Joseph Shapiro, one of the researchers and associate professor of resource economics and agriculture at the College of Natural Resources UC Berkeley, explains the research team was shocked to find that the benefits found for the program were so low in comparison to the stated costs, especially when considering the evidence that water pollution has dramatically declined over the decades the CWA has been enforced.

The research team suggests that many of the economic analyses done on the Clean Water Act could be failing to account for certain benefits like fewer industrial chemicals in waterways (chemicals that are not currently included in the testing of water quality) and better public health due to cleaner water.

Benefits Unaccounted For

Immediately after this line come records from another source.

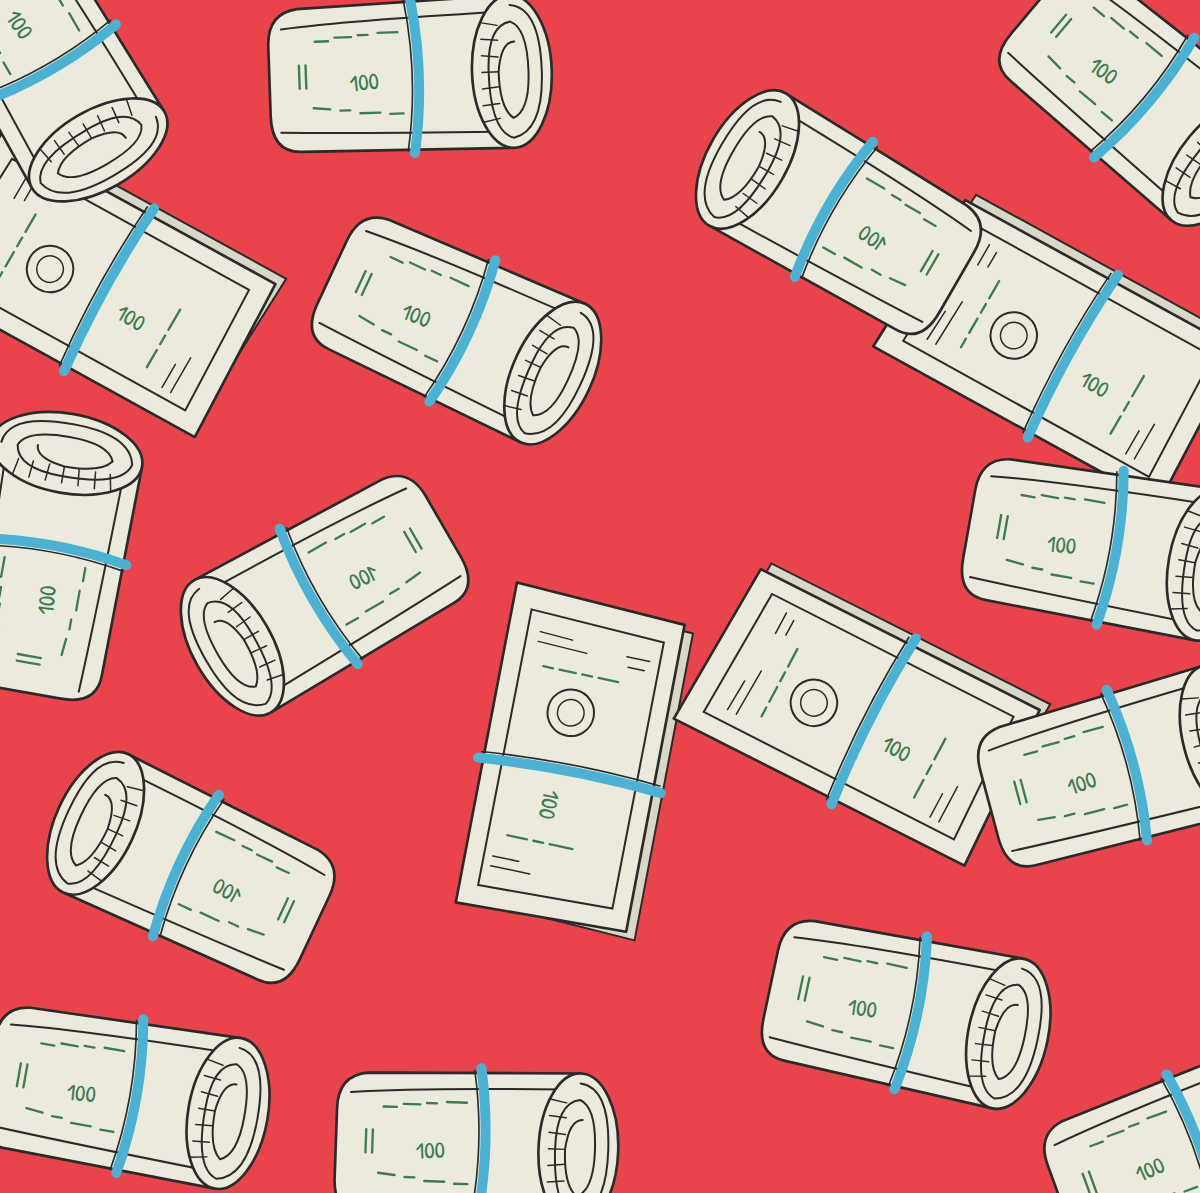
<!DOCTYPE html>
<html lang="en">
<head>
<meta charset="utf-8">
<title>Rolled Bills Pattern</title>
<link rel="stylesheet" href="https://fonts.googleapis.com/css2?family=Patrick+Hand&display=swap">
<style>
  :root {
    --backdrop-red: #e9444b;
    --paper-cream: #ebeadc;
    --paper-shade: #d9d8c8;
    --ink-line: #2a2a2a;
    --ink-green: #3e7a52;
    --band-blue: #4cb2d4;
  }
  html, body { margin: 0; padding: 0; overflow: hidden; }
  body { width: 1200px; height: 1193px; background: var(--backdrop-red); }
  .pattern-canvas { display: block; width: 1200px; height: 1193px; }
  .paper { fill: var(--paper-cream); stroke: var(--ink-line); stroke-width: 1.6; stroke-linejoin: round; }
  .paper-shade { fill: var(--paper-shade); stroke: var(--ink-line); stroke-width: 1.2; }
  .ink { fill: none; stroke: var(--ink-line); stroke-width: 1.2; stroke-linecap: round; }
  .hatch { fill: none; stroke: var(--ink-line); stroke-width: 0.9; stroke-linecap: round; }
  .green-mark { fill: none; stroke: var(--ink-green); stroke-width: 1.4; stroke-linecap: round; }
  .denomination { font-family: 'Patrick Hand', cursive; fill: var(--ink-green); font-size: 14px; }
  .band { fill: none; stroke: var(--band-blue); stroke-width: 6; stroke-linecap: round; }
  .band-edge { fill: none; stroke: var(--ink-line); stroke-width: 1; }
</style>
</head>
<body>
<svg class="pattern-canvas" viewBox="0 0 722 718" xmlns="http://www.w3.org/2000/svg" xmlns:xlink="http://www.w3.org/1999/xlink">
  <defs>
    <g id="bill-roll">
      <path class="paper" d="M58 -46 L-70 -42 Q-88 -40 -88 -20 L-88 22 Q-88 44 -70 44 L58 46 Z"/>
      <path class="ink" d="M-80 -30 Q-40 -34 50 -36 M-82 32 Q-40 34 50 36"/>
      <g class="green-mark">
        <path d="M-60 -22 l8 0 M-48 -24 l10 0 M-34 -25 l6 0 M-22 -26 l12 0"/>
        <path d="M-62 18 l10 1 M-46 20 l6 0 M-34 22 l12 0 M-16 23 l8 0"/>
        <path d="M-70 -8 l0 14 M-66 -8 l0 14"/>
      </g>
      <text class="denomination" x="-40" y="6" transform="rotate(-4)">100</text>
      <ellipse class="paper" cx="58" cy="0" rx="24" ry="46"/>
      <path class="ink" d="M58 -40 Q76 -38 76 0 Q76 36 58 40 Q44 36 44 0 Q44 -28 58 -30 Q68 -26 68 0 Q68 24 58 28 Q50 22 50 0 Q52 -18 60 -18"/>
      <g class="hatch">
        <path d="M40 -30 l10 2 M40 -20 l10 1 M40 -10 l10 1 M40 0 l10 0 M40 10 l10 -1 M40 20 l10 -1 M40 30 l10 -2"/>
      </g>
      <path class="band-edge" d="M-6 -46 Q2 0 -6 46"/>
      <path class="band" d="M-2 -47 Q6 0 -2 47"/>
    </g>

    <g id="bill-fold">
      <path class="paper-shade" d="M-50 -96 L54 -92 L58 96 L-46 92 Z"/>
      <path class="paper" d="M-56 -100 L48 -96 L52 92 L-52 96 Z"/>
      <path class="ink" d="M-44 -86 L38 -83 L41 80 L-41 83 Z"/>
      <g class="hatch">
        <path d="M-36 -74 l20 1 M-36 -68 l30 1 M-36 70 l24 0 M-36 64 l16 0"/>
        <path d="M18 -70 l14 0 M20 -64 l10 0"/>
      </g>
      <circle class="ink" cx="-8" cy="-30" r="14"/>
      <circle class="hatch" cx="-8" cy="-30" r="8"/>
      <text class="denomination" x="-22" y="34" transform="rotate(90 -10 30)">100</text>
      <g class="green-mark">
        <path d="M-30 -54 l6 0 M-20 -54 l10 0 M-6 -54 l6 0 M4 -54 l12 0"/>
        <path d="M-30 50 l12 0 M-14 50 l6 0 M-4 50 l14 0"/>
      </g>
      <path class="band-edge" d="M-56 4 Q0 -2 54 2"/>
      <path class="band" d="M-57 8 Q0 2 55 6"/>
    </g>
  </defs>

  <rect width="722" height="718" fill="var(--backdrop-red)"/>

  <g class="bill-scatter">
    <use xlink:href="#bill-fold" transform="translate(60 170) rotate(-60)"/>
    <use xlink:href="#bill-fold" transform="translate(640 210) rotate(-60)"/>
    <use xlink:href="#bill-roll" transform="translate(250 45) rotate(-2)"/>
    <use xlink:href="#bill-roll" transform="translate(690 60) rotate(40)"/>
    <use xlink:href="#bill-roll" transform="translate(500 125) rotate(30) scale(-1 1)"/>
    <use xlink:href="#bill-roll" transform="translate(30 40) rotate(60)"/>
    <use xlink:href="#bill-roll" transform="translate(280 200) rotate(25)"/>
    <use xlink:href="#bill-roll" transform="translate(30 330) rotate(-80)"/>
    <use xlink:href="#bill-roll" transform="translate(190 360) rotate(-30) scale(-1 1)"/>
    <use xlink:href="#bill-roll" transform="translate(670 330) rotate(10)"/>
    <use xlink:href="#bill-fold" transform="translate(345 460) rotate(12)"/>
    <use xlink:href="#bill-fold" transform="translate(520 430) rotate(-62)"/>
    <use xlink:href="#bill-roll" transform="translate(680 460) rotate(-15)"/>
    <use xlink:href="#bill-roll" transform="translate(110 520) rotate(25) scale(-1 1)"/>
    <use xlink:href="#bill-roll" transform="translate(550 610) rotate(12)"/>
    <use xlink:href="#bill-roll" transform="translate(80 660) rotate(10)"/>
    <use xlink:href="#bill-roll" transform="translate(290 690) rotate(2)"/>
    <use xlink:href="#bill-roll" transform="translate(720 690) rotate(-20)"/>
  </g>
</svg>
</body>
</html>
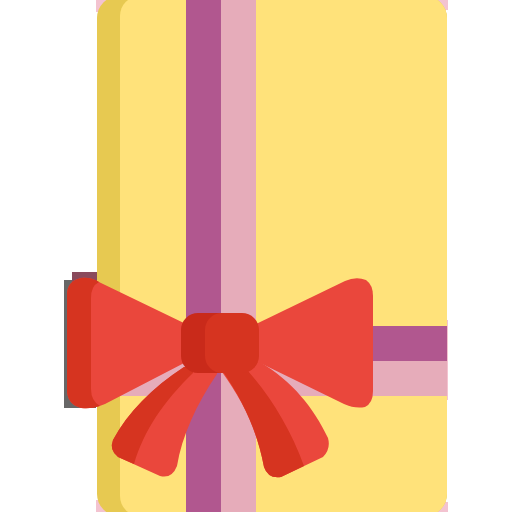
<!DOCTYPE html>
<html lang="en">
<head>
<meta charset="utf-8">
<title>Gift box with bow</title>
<style>
:root {
  --paper: #ffe27a;
  --paper-shade: #e7c951;
  --ribbon-dark: #b1578f;
  --ribbon-light: #e6acba;
  --bow: #ea473c;
  --bow-shade: #d63420;
  --knot-shade: #c92a1a;
  --edge-pink: #f3c3d0;
  --edge-grey: #676767;
  --edge-plum: #8a4a5c;
}
html, body { margin: 0; background: #fff; overflow: hidden; }
svg { display: block; width: 512px; height: 512px; }
.paper { fill: var(--paper); }
.paper-shade { fill: var(--paper-shade); }
.ribbon-dark { fill: var(--ribbon-dark); }
.ribbon-light { fill: var(--ribbon-light); }
.bow { fill: var(--bow); }
.bow-shade { fill: var(--bow-shade); }
.knot-shade { fill: var(--knot-shade); }
.edge-pink { fill: var(--edge-pink); }
.edge-grey { fill: var(--edge-grey); }
.edge-plum { fill: var(--edge-plum); }
</style>
</head>
<body>
<svg viewBox="0 0 512 512" role="img" aria-label="Yellow gift box tied with a red bow">
  <defs>
    <clipPath id="box-shape"><rect x="97" y="-4" width="350" height="520" rx="22"/></clipPath>
  </defs>

  <g id="edges">
    <path class="edge-pink" d="M96 0h12v12H96zM96 500h12v12H96zM438 0h10v10h-10zM438 502h10v10h-10z"/>
    <rect class="edge-pink" x="446" y="320" width="2" height="80"/>
    <rect class="edge-grey" x="64" y="280" width="32" height="128"/>
    <rect class="edge-plum" x="72" y="272" width="26" height="12"/>
  </g>

  <g id="box" clip-path="url(#box-shape)">
    <rect class="paper-shade" x="97" y="-4" width="350" height="520"/>
    <rect class="paper" x="120" y="-4" width="327" height="520" rx="20"/>
    <rect class="ribbon-dark" x="97" y="326" width="350" height="35"/>
    <rect class="ribbon-light" x="97" y="361" width="350" height="35"/>
    <rect class="ribbon-dark" x="186" y="-4" width="35" height="520"/>
    <rect class="ribbon-light" x="221" y="-4" width="35" height="520"/>
    <rect class="paper-shade" x="97" y="326" width="23" height="70"/>
  </g>

  <g id="tails">
    <path class="bow" d="M184 367C152 388 128 412 113 440Q109 450 118 457L160 476Q172 479 177 466C182 436 196 405 217 374V362Z"/>
    <path class="bow-shade" d="M184 367C152 388 128 412 113 440Q109 450 118 457L134 464C144 430 164 401 193 373V366Z"/>
    <path class="bow" d="M260 362C292 381 314 408 328 438Q331 449 323 457L281 477Q268 479 264 467C257 430 243 401 222 372V362Z"/>
    <path class="bow-shade" d="M222 370C243 401 257 430 264 467Q268 479 281 477L304 466C291 430 271 397 248 371Z"/>
  </g>

  <g id="loops">
    <path class="bow" d="M81 278Q91 277 101 283L188 325V361L105 404Q94 409 81 408Q67 404 67 390V295Q67 281 81 278Z"/>
    <path class="bow-shade" d="M81 278Q91 277 99 282Q91 286 91 298V389Q91 401 100 406Q92 409 81 408Q67 404 67 390V295Q67 281 81 278Z"/>
    <path class="bow" d="M252 326L345 281Q356 276 366 280Q373 285 373 296V391Q373 403 365 407Q355 409 344 404L252 359Z"/>
  </g>

  <g id="knot">
    <rect class="knot-shade" x="181" y="313" width="66" height="60" rx="17"/>
    <rect class="bow-shade" x="205" y="313" width="54" height="60" rx="17"/>
  </g>
</svg>
</body>
</html>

There are multiple ways of assessing the cost-benefit ratio of a policy. Aggregating all the monetary costs and benefits of a policy is one way to evaluate it, but it is also important to evaluate nonmonetary costs and benefits. Nonmonetary benefits and costs are not always immediately apparent. For instance, the cost of a policy such as the Clean Water Act would not only include direct investments into wastewater treatment programs, it would also include indirect investments made by industries and companies during their attempts to improve wastewater treatment and management. Indirect benefits may include increases in housing prices within a treated region or a decreased amount of travel needed to find a suitable swimming or fishing spot.

The research team did their own analysis of the cost-benefit ratio for the Clean Water Act and then combined their results with the results of 19 other analyses done by the EPA and hydrologists. According to the researchers, the economic benefit of the legislation was a little less than half of the costs incurred by the project. However, Shapiro is suspicious that these analyses may not tell the whole story behind the effects of the CWA. Shapiro explains:

Many of these studies count little or no benefit of cleaning up rivers, lakes, and streams for human health because they assume that if we drink the water, it goes through a separate purification process, and no matter how dirty the water in the river is, it’s not going to affect people’s health. The recent controversy in Flint, MI, recently seems contrary to that view.

Shapiro goes on to say that other uncounted benefits to waste treatment are the thousands of chemicals that go untested for in water. Currently, water treatment plants only test for the presence of a few hundred different chemicals, yet industries located in the US produce around 70,000 different chemicals, meaning it is quite possible that the current studies aren’t tracking the presence of many chemicals being reduced by the CWA.

Shapiro says that even if the economic costs did outweigh the economic benefits, Americans shouldn’t be too quick to give up on the Clean Water Act or a desire for clean water generally. Shapiro says that there are many different ways to enhance the quality of water, and while some of the methods used to improve water quality may be an excellent investment, others may not be. Therefore, it is possible for the Clean Water Act to both be a valuable and important project overall and that some of its methods may fail a cost-benefit test.